• [What you are asked to do] When you reach the line that contains "462Q850 467 826" in the data below, start reproducing lines exactly, and stop after the line that contains "431L980 428 984".

• [Information supplied]

___

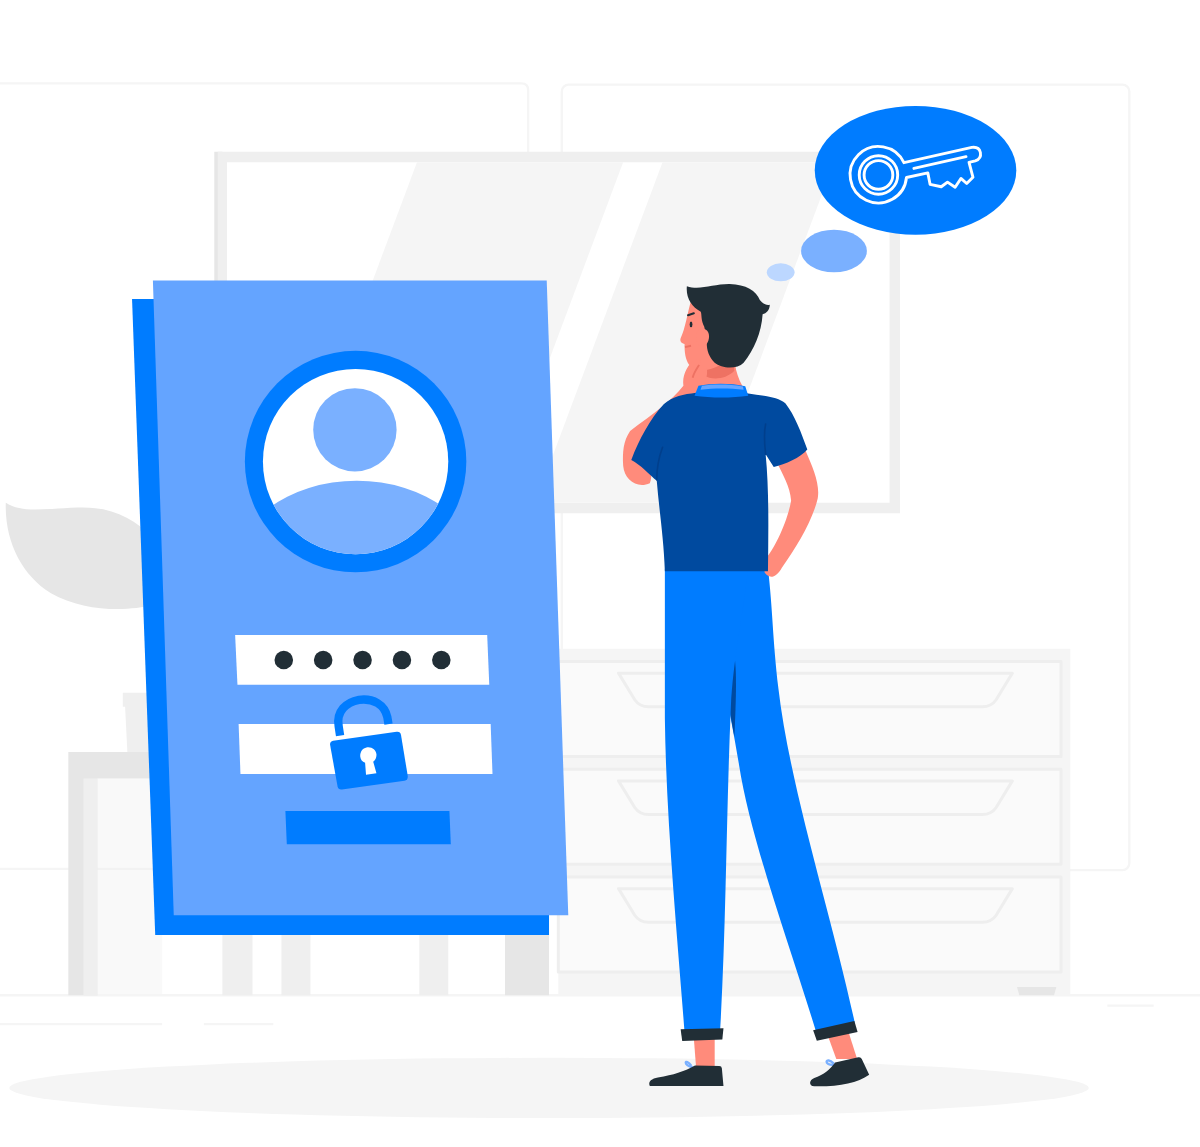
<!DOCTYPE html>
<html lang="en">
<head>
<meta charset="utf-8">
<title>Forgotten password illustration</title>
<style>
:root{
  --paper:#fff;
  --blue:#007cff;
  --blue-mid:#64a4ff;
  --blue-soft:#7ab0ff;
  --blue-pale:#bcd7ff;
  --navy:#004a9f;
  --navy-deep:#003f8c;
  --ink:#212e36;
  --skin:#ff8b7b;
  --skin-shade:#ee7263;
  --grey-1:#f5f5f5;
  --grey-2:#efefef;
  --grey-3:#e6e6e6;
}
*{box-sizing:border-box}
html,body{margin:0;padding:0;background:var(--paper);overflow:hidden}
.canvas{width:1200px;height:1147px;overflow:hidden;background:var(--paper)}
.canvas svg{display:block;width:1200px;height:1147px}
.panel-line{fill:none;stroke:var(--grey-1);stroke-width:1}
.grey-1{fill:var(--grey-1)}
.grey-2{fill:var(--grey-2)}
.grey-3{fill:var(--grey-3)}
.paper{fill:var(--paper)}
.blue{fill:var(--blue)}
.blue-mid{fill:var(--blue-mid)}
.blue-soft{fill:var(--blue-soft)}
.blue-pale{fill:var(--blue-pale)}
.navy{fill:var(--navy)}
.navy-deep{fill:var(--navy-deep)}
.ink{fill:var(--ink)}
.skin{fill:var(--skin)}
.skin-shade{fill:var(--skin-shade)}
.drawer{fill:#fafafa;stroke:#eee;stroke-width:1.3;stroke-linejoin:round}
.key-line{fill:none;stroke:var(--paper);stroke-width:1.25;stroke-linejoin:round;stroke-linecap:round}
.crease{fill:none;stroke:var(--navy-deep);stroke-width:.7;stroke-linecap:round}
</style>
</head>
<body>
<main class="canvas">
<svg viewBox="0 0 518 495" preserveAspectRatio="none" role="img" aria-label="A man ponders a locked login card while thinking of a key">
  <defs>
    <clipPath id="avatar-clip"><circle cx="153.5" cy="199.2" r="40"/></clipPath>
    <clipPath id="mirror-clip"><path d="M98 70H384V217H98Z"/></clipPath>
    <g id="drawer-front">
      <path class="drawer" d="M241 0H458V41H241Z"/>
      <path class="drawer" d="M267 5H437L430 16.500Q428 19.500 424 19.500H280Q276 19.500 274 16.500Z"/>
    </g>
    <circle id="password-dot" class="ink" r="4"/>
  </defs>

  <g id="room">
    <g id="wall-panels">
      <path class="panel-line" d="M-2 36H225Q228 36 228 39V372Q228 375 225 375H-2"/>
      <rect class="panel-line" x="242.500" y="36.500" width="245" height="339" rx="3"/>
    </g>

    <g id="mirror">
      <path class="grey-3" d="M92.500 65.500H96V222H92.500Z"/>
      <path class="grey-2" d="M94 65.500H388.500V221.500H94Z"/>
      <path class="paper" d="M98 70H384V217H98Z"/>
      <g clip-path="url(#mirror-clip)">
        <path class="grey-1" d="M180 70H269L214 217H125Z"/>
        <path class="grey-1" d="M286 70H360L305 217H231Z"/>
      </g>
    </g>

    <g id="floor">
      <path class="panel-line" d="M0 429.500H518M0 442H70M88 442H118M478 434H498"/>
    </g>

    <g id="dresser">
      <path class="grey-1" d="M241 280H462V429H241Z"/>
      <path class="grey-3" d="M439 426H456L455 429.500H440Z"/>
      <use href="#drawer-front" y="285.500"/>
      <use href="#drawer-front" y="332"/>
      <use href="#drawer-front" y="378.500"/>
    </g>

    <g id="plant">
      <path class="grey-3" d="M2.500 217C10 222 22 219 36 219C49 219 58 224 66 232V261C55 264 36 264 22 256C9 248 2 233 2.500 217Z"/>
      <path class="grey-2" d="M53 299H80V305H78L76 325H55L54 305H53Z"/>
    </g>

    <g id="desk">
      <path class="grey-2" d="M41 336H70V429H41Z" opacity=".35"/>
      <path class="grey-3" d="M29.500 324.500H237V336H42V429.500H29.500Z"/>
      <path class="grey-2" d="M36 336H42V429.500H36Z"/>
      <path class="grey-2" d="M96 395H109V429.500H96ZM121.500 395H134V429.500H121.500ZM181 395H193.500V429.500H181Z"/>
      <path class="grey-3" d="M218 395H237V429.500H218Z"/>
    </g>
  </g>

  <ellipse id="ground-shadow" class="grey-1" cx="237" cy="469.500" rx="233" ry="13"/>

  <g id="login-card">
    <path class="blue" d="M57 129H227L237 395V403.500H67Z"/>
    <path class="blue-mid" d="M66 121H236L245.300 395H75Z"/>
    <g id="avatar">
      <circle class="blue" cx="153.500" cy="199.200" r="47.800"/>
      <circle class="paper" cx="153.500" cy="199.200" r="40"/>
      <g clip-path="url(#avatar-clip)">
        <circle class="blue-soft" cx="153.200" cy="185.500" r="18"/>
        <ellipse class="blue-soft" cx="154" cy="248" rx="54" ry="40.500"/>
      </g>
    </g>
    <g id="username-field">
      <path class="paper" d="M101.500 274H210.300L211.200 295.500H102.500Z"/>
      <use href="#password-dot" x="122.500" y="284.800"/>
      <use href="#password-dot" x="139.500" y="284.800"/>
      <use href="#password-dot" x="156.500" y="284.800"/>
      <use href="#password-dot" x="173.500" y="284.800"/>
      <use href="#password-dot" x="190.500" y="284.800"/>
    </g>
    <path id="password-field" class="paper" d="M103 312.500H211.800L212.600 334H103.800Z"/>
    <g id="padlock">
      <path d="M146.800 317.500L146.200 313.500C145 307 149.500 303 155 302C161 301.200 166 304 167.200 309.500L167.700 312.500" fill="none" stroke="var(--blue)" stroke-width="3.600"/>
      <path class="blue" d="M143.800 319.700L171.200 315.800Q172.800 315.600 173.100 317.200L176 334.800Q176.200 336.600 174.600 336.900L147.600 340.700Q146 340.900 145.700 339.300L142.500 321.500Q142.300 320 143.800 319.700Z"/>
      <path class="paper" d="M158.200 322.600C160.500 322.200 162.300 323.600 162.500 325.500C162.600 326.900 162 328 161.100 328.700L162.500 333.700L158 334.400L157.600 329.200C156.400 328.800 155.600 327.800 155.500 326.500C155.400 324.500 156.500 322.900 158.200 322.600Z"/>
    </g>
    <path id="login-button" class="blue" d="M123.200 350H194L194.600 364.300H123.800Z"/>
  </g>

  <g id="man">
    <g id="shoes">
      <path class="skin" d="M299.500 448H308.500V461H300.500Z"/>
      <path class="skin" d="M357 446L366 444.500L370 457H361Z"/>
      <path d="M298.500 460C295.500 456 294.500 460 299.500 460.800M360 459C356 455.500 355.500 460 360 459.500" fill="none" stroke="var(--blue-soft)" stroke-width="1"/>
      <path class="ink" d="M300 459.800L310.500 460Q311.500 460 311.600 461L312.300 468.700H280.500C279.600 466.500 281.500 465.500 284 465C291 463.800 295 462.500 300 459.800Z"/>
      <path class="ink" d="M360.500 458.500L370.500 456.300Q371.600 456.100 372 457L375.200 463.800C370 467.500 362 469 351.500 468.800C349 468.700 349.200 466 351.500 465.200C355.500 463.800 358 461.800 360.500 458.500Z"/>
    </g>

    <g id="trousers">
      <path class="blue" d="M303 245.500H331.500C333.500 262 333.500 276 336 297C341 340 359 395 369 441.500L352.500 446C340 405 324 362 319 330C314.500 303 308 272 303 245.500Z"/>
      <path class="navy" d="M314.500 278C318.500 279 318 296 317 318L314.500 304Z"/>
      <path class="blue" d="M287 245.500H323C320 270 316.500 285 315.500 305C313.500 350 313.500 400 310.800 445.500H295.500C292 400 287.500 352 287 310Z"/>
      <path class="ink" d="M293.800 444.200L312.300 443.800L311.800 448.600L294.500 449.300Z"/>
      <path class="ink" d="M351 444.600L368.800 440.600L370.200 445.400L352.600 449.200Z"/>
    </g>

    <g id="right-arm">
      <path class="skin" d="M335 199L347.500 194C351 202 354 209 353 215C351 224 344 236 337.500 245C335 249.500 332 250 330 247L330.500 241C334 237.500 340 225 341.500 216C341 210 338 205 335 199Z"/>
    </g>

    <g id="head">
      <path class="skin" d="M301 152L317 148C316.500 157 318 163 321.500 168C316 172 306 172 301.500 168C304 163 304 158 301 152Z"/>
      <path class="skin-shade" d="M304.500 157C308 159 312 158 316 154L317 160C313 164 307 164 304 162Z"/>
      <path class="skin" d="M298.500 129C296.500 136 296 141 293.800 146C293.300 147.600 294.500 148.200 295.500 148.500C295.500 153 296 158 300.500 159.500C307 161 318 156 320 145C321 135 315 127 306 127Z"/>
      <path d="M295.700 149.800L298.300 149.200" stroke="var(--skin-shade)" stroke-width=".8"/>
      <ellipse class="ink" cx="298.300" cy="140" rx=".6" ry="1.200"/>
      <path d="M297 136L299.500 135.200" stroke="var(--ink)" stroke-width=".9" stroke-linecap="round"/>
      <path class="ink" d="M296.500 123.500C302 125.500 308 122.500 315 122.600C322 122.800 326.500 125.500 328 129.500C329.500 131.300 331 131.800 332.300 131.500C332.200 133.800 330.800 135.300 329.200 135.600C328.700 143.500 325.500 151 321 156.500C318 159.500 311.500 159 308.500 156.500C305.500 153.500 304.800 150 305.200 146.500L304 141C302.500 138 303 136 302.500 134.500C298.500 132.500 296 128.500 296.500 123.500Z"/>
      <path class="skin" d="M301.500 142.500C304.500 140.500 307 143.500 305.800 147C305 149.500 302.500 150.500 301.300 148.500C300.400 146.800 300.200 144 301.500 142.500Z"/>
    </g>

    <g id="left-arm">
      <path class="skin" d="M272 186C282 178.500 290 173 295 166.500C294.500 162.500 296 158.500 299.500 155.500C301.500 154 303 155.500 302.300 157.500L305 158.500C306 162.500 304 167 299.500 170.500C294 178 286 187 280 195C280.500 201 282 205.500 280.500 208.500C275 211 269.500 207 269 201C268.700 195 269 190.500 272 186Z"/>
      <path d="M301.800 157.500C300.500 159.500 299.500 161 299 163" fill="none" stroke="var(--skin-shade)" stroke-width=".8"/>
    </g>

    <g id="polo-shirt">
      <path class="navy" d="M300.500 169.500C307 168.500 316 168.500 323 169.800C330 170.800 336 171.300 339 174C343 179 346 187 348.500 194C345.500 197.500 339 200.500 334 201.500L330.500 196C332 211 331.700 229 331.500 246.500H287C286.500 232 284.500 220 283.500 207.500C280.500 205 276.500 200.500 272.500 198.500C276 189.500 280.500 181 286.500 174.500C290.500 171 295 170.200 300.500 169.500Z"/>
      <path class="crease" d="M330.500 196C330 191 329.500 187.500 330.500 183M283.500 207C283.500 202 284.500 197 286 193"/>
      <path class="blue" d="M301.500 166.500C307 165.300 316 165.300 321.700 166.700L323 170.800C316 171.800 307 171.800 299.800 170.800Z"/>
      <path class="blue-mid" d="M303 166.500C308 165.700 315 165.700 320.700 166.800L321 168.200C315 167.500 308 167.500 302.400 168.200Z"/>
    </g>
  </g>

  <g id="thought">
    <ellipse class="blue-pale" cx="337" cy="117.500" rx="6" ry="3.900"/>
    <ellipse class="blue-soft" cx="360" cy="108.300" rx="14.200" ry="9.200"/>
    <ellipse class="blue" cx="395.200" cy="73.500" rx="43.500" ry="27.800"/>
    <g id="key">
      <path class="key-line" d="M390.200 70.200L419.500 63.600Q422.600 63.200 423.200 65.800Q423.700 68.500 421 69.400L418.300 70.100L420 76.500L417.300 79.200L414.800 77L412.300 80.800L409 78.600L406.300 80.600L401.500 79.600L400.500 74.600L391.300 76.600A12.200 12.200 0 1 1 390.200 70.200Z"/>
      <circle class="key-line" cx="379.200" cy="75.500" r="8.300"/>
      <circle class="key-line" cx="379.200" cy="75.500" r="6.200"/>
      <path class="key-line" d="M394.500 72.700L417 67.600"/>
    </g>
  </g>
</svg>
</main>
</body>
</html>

___

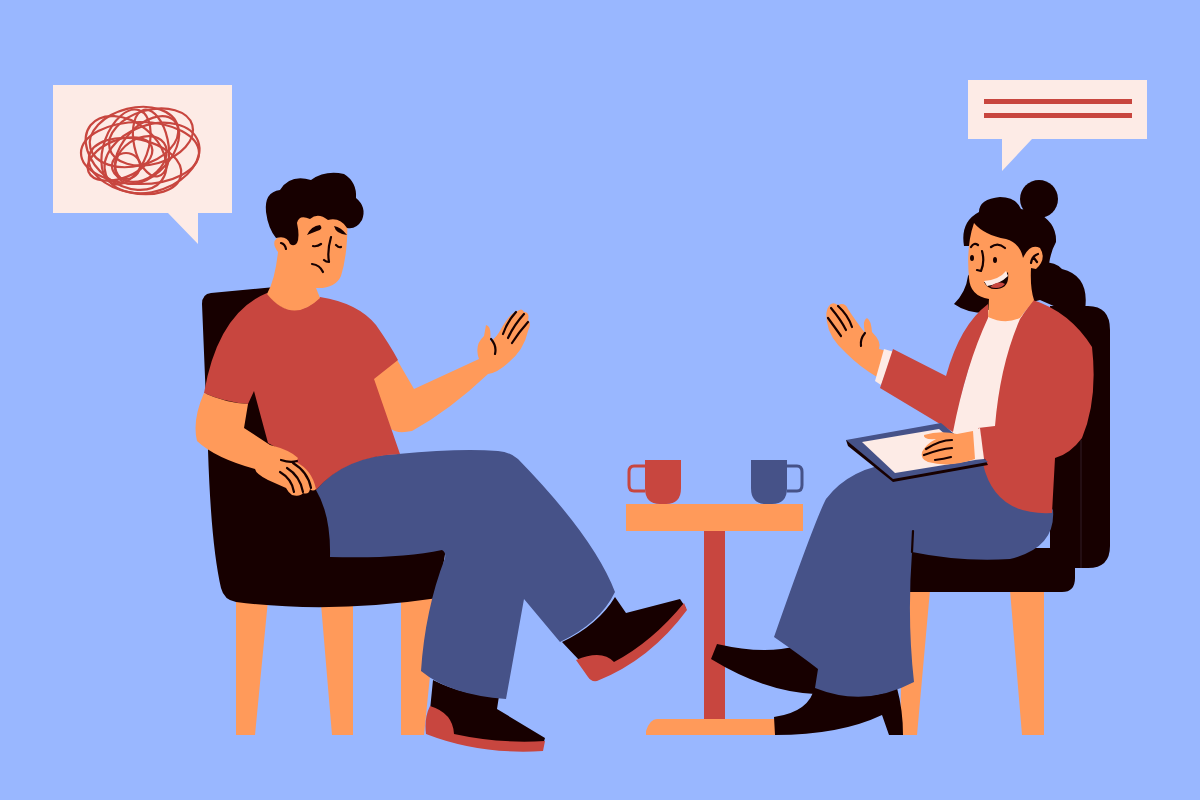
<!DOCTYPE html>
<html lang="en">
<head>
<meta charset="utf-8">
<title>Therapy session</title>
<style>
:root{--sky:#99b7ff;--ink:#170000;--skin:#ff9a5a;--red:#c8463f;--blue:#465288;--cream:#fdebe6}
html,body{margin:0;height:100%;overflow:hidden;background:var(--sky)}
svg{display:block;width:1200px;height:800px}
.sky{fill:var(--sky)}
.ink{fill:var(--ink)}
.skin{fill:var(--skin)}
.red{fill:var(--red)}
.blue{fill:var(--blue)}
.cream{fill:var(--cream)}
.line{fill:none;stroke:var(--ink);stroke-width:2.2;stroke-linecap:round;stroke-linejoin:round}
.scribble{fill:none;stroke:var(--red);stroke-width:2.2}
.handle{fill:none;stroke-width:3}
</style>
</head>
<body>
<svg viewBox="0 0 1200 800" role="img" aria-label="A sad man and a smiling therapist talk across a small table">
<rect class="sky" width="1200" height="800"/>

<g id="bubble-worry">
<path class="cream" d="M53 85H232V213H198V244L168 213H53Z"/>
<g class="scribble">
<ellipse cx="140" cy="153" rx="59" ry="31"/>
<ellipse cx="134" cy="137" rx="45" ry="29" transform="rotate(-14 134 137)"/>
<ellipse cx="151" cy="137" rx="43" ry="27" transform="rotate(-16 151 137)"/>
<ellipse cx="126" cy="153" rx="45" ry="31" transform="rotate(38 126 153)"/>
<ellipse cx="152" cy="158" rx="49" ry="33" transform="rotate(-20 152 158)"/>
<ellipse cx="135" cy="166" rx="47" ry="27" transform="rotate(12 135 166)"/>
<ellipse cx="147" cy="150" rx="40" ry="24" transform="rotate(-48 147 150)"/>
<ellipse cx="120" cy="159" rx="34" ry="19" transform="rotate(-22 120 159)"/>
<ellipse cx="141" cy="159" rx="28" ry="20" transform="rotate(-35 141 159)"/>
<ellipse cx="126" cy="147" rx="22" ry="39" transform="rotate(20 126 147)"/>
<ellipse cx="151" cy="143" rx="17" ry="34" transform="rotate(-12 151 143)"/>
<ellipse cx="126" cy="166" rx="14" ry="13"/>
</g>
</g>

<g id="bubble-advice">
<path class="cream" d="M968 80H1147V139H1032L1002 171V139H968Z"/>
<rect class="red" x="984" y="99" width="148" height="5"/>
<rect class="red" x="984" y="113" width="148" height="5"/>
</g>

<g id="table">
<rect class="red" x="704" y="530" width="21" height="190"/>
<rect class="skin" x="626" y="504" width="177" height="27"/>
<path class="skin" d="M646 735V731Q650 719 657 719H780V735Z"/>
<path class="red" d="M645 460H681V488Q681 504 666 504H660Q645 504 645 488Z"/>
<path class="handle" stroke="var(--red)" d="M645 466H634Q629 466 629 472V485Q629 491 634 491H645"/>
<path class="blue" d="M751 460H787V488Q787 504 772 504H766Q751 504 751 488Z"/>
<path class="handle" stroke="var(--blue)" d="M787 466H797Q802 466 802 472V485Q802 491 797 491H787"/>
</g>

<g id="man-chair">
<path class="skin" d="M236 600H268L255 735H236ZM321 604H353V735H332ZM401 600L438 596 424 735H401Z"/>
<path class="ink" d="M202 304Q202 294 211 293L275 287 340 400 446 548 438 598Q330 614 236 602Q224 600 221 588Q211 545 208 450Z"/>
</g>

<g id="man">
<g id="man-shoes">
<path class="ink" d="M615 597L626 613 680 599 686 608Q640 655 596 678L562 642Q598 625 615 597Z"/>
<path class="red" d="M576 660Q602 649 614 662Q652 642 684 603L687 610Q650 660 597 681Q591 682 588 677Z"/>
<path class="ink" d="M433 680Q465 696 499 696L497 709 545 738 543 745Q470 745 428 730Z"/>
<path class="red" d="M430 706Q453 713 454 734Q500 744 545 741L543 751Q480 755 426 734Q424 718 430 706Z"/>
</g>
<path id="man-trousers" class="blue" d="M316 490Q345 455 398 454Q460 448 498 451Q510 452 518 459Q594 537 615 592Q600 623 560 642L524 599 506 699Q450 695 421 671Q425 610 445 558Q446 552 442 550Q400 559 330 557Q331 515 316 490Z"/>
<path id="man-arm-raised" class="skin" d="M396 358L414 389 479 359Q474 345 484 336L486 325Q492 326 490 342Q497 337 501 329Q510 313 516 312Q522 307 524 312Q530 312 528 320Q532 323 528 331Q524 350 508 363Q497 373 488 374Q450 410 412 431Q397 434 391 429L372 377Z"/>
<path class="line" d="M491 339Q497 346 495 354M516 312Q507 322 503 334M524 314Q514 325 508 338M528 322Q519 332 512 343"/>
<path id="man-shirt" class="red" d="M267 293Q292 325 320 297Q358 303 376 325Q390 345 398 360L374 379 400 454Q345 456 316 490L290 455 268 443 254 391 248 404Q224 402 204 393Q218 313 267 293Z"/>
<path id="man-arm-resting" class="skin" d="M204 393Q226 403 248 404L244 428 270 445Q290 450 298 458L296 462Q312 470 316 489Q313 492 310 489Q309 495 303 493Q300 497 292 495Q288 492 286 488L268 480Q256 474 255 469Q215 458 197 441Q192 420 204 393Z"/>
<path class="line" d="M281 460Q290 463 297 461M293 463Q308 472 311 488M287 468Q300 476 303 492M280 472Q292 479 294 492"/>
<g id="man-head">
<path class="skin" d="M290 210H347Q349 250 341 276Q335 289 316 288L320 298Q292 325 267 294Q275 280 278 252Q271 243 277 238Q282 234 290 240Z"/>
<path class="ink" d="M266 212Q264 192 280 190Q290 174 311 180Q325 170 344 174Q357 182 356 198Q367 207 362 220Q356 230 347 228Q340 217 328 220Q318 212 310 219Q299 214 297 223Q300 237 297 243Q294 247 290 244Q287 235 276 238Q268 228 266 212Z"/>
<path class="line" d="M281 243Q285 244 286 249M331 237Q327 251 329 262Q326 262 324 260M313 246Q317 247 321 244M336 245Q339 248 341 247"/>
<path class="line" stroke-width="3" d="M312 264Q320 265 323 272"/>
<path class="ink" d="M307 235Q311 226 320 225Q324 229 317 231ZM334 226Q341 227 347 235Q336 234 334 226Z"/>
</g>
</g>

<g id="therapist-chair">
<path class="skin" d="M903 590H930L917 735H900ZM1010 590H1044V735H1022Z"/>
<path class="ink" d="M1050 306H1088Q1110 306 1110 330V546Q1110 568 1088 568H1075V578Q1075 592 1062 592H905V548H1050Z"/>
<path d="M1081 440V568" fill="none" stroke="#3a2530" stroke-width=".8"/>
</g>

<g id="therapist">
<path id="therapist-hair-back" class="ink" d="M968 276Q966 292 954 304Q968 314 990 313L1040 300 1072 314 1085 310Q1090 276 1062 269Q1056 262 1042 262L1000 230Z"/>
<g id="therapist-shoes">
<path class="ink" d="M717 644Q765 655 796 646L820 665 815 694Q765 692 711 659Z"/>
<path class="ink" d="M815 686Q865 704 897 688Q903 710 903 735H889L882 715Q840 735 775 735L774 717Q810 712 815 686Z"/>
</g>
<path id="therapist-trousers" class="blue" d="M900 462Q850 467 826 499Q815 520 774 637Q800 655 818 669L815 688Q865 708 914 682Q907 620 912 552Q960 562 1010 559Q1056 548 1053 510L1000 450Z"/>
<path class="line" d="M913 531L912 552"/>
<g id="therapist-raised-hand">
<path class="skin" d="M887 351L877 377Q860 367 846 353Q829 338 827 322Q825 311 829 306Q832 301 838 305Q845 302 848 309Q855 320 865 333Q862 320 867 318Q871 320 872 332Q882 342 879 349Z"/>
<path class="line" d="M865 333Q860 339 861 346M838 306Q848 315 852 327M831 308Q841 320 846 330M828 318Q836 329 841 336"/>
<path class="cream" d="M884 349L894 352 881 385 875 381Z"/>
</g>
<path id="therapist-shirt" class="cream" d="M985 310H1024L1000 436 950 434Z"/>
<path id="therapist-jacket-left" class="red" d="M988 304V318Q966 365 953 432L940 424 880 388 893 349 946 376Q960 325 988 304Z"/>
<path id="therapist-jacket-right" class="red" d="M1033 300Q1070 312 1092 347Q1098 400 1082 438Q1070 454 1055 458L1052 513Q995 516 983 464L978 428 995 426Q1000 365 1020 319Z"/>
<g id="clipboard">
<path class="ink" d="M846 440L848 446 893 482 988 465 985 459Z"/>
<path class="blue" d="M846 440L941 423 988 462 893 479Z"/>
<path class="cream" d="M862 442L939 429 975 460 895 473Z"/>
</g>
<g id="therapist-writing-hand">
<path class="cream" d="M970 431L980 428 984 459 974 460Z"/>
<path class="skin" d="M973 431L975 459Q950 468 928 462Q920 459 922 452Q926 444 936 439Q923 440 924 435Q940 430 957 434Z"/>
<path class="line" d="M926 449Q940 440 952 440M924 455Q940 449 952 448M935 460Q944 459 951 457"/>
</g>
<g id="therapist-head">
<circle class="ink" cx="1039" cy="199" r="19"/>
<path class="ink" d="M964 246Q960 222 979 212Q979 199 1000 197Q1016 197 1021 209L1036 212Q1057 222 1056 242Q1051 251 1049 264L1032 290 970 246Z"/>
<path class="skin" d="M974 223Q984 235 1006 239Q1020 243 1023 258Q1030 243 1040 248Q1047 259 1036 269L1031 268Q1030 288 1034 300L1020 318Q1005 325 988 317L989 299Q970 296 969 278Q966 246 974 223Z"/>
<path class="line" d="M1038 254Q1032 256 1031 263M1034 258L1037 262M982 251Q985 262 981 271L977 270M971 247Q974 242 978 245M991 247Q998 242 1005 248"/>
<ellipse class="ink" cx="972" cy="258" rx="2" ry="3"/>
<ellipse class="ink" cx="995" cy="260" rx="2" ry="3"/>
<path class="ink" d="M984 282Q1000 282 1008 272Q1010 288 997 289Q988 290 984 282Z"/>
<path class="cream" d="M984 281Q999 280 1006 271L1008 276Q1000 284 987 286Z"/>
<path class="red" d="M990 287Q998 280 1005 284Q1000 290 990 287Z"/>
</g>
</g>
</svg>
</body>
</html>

___

• [Exercise result]
<path id="therapist-trousers" class="blue" d="M900 462Q850 467 826 499Q815 520 774 637Q800 655 818 669L815 688Q865 708 914 682Q907 620 912 552Q960 562 1010 559Q1056 548 1053 510L1000 450Z"/>
<path class="line" d="M913 531L912 552"/>
<g id="therapist-raised-hand">
<path class="skin" d="M887 351L877 377Q860 367 846 353Q829 338 827 322Q825 311 829 306Q832 301 838 305Q845 302 848 309Q855 320 865 333Q862 320 867 318Q871 320 872 332Q882 342 879 349Z"/>
<path class="line" d="M865 333Q860 339 861 346M838 306Q848 315 852 327M831 308Q841 320 846 330M828 318Q836 329 841 336"/>
<path class="cream" d="M884 349L894 352 881 385 875 381Z"/>
</g>
<path id="therapist-shirt" class="cream" d="M985 310H1024L1000 436 950 434Z"/>
<path id="therapist-jacket-left" class="red" d="M988 304V318Q966 365 953 432L940 424 880 388 893 349 946 376Q960 325 988 304Z"/>
<path id="therapist-jacket-right" class="red" d="M1033 300Q1070 312 1092 347Q1098 400 1082 438Q1070 454 1055 458L1052 513Q995 516 983 464L978 428 995 426Q1000 365 1020 319Z"/>
<g id="clipboard">
<path class="ink" d="M846 440L848 446 893 482 988 465 985 459Z"/>
<path class="blue" d="M846 440L941 423 988 462 893 479Z"/>
<path class="cream" d="M862 442L939 429 975 460 895 473Z"/>
</g>
<g id="therapist-writing-hand">
<path class="cream" d="M970 431L980 428 984 459 974 460Z"/>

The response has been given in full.